*** Opening DATA EXCERPTS ***

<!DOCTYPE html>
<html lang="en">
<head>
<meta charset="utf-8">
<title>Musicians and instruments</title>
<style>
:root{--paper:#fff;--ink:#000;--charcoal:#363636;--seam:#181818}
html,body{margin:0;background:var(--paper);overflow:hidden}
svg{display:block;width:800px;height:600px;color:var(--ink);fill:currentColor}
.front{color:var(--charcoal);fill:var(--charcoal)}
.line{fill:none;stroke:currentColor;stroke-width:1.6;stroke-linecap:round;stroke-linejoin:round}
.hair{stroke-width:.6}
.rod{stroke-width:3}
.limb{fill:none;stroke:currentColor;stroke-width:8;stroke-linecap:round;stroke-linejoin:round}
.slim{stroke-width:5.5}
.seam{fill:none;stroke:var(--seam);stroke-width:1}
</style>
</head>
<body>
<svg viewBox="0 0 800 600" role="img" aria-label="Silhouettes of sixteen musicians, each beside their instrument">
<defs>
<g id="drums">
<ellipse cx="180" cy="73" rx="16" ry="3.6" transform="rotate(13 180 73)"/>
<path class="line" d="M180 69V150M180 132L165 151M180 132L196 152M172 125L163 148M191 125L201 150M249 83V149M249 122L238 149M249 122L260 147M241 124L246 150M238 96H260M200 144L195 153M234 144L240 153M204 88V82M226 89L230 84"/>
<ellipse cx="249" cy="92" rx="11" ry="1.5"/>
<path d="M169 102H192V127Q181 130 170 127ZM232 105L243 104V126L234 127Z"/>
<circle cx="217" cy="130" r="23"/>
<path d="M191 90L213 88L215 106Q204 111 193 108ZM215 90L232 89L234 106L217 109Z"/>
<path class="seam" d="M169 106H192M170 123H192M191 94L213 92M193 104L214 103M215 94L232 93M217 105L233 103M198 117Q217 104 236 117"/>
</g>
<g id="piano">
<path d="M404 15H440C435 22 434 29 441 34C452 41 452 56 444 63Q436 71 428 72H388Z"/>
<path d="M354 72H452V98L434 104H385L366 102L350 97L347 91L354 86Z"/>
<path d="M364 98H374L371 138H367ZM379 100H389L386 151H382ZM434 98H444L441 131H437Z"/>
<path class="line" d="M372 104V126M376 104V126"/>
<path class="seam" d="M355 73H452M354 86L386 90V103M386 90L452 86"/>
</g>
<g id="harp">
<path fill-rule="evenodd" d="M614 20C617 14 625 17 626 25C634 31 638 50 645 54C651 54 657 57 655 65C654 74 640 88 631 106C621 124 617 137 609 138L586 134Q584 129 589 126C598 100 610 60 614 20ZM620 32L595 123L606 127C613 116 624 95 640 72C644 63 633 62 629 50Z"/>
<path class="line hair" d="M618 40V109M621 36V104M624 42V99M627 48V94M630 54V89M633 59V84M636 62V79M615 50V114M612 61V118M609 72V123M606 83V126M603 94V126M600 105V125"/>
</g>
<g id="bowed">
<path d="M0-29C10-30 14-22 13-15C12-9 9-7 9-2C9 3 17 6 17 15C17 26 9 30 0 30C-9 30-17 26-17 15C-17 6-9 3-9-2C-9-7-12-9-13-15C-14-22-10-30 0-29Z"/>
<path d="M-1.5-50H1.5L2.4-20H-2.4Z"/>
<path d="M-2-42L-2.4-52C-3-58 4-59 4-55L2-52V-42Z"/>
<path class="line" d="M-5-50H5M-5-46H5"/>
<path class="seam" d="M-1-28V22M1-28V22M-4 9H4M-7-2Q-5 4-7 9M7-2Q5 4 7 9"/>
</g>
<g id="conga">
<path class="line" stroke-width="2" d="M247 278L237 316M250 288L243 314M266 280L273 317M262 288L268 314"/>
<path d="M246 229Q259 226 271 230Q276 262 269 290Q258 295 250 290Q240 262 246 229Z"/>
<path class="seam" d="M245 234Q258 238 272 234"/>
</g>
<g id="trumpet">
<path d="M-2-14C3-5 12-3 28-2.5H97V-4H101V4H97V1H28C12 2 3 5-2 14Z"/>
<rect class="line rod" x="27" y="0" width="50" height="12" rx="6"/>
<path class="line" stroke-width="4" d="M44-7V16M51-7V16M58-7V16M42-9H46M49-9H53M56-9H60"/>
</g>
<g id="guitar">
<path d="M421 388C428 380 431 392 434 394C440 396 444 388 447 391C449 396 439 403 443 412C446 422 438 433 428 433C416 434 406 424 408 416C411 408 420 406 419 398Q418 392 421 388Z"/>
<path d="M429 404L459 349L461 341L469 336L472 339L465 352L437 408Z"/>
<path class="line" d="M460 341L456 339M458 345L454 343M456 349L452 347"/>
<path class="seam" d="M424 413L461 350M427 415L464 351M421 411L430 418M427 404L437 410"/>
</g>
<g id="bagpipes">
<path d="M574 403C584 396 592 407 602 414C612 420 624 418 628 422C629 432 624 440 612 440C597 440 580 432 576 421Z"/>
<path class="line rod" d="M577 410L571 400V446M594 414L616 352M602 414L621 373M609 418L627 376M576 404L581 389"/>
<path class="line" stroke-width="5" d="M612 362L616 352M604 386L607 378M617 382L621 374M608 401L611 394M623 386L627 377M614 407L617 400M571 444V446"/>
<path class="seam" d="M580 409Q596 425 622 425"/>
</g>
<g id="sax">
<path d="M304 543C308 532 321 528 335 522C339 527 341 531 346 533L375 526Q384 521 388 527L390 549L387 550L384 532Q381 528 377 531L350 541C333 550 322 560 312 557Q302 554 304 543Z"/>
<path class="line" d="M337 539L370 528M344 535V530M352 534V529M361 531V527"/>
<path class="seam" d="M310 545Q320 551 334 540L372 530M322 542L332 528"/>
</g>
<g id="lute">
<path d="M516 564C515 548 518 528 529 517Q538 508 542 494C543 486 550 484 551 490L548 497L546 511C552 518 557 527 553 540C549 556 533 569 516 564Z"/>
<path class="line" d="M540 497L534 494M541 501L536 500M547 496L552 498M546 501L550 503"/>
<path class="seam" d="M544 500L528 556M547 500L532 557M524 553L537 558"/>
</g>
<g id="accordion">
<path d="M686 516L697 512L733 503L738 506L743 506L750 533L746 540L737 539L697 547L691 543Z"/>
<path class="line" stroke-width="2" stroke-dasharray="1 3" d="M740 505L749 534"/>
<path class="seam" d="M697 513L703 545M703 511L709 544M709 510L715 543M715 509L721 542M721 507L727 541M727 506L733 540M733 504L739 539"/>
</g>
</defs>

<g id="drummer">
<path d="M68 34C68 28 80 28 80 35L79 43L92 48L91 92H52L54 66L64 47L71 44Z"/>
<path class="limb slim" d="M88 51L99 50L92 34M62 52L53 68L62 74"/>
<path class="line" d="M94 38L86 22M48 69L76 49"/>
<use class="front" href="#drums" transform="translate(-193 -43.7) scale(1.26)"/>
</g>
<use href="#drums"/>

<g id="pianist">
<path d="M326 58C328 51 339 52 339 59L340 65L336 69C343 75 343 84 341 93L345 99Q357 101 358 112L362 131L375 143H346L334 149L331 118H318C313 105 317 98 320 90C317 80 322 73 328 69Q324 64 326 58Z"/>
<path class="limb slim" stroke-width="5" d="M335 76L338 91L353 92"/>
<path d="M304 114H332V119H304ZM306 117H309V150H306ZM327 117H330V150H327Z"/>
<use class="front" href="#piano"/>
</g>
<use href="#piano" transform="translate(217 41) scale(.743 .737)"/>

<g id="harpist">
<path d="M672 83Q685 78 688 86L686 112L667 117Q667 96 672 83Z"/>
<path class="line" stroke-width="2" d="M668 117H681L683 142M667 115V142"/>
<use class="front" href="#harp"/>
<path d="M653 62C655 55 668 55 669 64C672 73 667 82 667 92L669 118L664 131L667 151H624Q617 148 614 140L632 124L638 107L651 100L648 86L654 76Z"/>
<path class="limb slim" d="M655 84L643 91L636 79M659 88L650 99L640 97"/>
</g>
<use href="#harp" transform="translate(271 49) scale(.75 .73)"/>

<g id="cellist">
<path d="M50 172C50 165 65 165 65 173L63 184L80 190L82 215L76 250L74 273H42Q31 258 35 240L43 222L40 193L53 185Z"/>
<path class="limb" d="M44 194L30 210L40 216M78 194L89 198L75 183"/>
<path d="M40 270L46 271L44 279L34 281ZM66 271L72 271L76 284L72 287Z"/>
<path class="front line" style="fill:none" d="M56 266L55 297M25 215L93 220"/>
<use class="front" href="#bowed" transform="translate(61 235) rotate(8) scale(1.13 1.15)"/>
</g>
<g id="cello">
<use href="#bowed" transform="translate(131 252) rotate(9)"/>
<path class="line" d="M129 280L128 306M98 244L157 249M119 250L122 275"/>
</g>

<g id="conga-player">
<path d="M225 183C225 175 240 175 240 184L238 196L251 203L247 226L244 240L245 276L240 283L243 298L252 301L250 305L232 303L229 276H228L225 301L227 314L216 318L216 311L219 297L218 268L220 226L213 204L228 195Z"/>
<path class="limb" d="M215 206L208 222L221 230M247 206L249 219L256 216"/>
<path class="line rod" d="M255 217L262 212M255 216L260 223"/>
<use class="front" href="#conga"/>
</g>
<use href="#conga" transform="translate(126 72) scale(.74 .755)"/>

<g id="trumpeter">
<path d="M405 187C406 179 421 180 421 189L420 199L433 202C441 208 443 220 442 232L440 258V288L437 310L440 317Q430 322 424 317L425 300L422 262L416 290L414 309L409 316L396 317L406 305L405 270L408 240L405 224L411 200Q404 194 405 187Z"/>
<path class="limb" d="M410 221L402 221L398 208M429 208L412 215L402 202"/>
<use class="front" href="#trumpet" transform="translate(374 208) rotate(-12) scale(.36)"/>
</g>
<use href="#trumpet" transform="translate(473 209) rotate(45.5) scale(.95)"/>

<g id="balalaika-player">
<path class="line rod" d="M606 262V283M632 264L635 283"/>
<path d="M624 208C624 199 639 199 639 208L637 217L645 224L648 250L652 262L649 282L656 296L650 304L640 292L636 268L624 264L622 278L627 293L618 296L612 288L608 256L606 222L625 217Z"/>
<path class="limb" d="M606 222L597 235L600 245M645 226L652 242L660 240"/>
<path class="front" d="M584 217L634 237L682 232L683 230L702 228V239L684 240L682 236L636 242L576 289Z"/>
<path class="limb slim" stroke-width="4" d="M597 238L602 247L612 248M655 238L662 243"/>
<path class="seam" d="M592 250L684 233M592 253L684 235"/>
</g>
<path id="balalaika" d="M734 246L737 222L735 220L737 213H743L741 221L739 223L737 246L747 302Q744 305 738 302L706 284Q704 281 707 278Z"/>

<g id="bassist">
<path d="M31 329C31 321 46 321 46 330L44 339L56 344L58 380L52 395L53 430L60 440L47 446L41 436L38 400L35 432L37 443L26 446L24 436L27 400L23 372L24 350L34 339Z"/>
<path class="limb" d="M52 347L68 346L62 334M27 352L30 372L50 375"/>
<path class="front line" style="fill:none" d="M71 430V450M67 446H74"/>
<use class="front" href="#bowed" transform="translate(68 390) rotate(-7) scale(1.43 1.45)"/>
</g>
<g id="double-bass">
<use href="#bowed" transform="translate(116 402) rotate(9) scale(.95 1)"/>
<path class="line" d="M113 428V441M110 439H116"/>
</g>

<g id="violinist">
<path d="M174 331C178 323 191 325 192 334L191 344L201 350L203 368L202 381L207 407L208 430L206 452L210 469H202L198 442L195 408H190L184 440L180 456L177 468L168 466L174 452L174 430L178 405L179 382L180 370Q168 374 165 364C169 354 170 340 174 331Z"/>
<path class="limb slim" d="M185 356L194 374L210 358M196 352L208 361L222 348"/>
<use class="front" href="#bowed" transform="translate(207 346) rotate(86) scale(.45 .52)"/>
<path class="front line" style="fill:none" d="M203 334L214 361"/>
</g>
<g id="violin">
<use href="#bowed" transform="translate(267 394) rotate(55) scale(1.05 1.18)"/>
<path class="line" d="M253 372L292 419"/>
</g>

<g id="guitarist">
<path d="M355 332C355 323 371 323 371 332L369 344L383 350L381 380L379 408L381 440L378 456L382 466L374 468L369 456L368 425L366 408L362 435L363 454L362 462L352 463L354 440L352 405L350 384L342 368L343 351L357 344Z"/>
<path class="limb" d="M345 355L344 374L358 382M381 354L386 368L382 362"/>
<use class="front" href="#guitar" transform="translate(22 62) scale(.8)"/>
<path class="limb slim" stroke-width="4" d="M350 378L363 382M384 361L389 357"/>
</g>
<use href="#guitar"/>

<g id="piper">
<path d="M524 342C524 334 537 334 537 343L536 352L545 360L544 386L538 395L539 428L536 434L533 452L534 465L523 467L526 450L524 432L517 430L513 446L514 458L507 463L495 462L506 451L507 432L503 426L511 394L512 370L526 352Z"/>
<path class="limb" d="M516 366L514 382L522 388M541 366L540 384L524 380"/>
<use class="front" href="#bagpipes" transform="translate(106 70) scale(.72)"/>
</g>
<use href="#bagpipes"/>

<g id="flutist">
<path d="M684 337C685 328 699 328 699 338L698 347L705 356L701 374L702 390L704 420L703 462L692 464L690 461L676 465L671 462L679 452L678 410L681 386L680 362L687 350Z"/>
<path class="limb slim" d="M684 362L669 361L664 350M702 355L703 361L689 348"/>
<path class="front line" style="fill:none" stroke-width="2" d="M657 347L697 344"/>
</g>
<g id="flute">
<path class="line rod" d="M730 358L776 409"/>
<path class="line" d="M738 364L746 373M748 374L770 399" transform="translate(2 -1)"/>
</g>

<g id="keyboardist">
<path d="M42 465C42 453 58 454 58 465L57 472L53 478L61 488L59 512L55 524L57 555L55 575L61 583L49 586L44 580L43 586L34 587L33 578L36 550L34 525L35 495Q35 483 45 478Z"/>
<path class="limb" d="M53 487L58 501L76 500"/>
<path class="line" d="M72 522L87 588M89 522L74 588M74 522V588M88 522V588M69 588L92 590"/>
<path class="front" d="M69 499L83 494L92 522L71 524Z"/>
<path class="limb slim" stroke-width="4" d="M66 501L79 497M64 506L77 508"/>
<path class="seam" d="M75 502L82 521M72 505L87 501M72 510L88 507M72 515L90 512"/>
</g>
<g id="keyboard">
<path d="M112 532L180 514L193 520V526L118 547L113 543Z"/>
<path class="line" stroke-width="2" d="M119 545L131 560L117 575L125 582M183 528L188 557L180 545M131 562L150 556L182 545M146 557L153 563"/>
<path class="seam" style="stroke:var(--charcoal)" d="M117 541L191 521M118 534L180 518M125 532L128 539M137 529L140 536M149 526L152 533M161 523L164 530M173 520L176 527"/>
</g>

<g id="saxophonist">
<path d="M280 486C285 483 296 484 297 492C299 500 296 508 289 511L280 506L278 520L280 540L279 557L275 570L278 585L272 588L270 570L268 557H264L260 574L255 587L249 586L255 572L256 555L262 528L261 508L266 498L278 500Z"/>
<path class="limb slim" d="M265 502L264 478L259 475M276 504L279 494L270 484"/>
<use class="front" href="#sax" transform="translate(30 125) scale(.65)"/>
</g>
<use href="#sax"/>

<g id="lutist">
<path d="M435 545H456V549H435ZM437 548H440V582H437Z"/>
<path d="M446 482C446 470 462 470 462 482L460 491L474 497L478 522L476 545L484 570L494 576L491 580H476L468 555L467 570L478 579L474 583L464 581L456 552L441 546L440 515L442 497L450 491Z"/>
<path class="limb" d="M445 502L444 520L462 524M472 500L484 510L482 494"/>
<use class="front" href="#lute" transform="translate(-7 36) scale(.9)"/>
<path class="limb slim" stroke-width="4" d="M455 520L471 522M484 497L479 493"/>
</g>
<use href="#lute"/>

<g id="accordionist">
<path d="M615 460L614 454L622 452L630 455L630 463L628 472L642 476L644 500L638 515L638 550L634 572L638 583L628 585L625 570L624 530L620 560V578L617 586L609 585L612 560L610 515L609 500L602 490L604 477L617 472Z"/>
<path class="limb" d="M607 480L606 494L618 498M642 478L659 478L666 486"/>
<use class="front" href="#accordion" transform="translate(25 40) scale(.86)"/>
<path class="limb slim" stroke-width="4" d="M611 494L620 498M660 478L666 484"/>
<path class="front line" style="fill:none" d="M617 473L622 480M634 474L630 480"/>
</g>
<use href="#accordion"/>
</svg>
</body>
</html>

*** Closing DATA EXCERPTS ***

### [YOUR ASSIGNMENT]
All lines above from the one containing "502L444 520L462 524M472" to the one containing "494L620 498M660 478L666" must be repeated exactly, both lines included, and no others.

### [RESULT BELOW]
<path class="limb" d="M445 502L444 520L462 524M472 500L484 510L482 494"/>
<use class="front" href="#lute" transform="translate(-7 36) scale(.9)"/>
<path class="limb slim" stroke-width="4" d="M455 520L471 522M484 497L479 493"/>
</g>
<use href="#lute"/>

<g id="accordionist">
<path d="M615 460L614 454L622 452L630 455L630 463L628 472L642 476L644 500L638 515L638 550L634 572L638 583L628 585L625 570L624 530L620 560V578L617 586L609 585L612 560L610 515L609 500L602 490L604 477L617 472Z"/>
<path class="limb" d="M607 480L606 494L618 498M642 478L659 478L666 486"/>
<use class="front" href="#accordion" transform="translate(25 40) scale(.86)"/>
<path class="limb slim" stroke-width="4" d="M611 494L620 498M660 478L666 484"/>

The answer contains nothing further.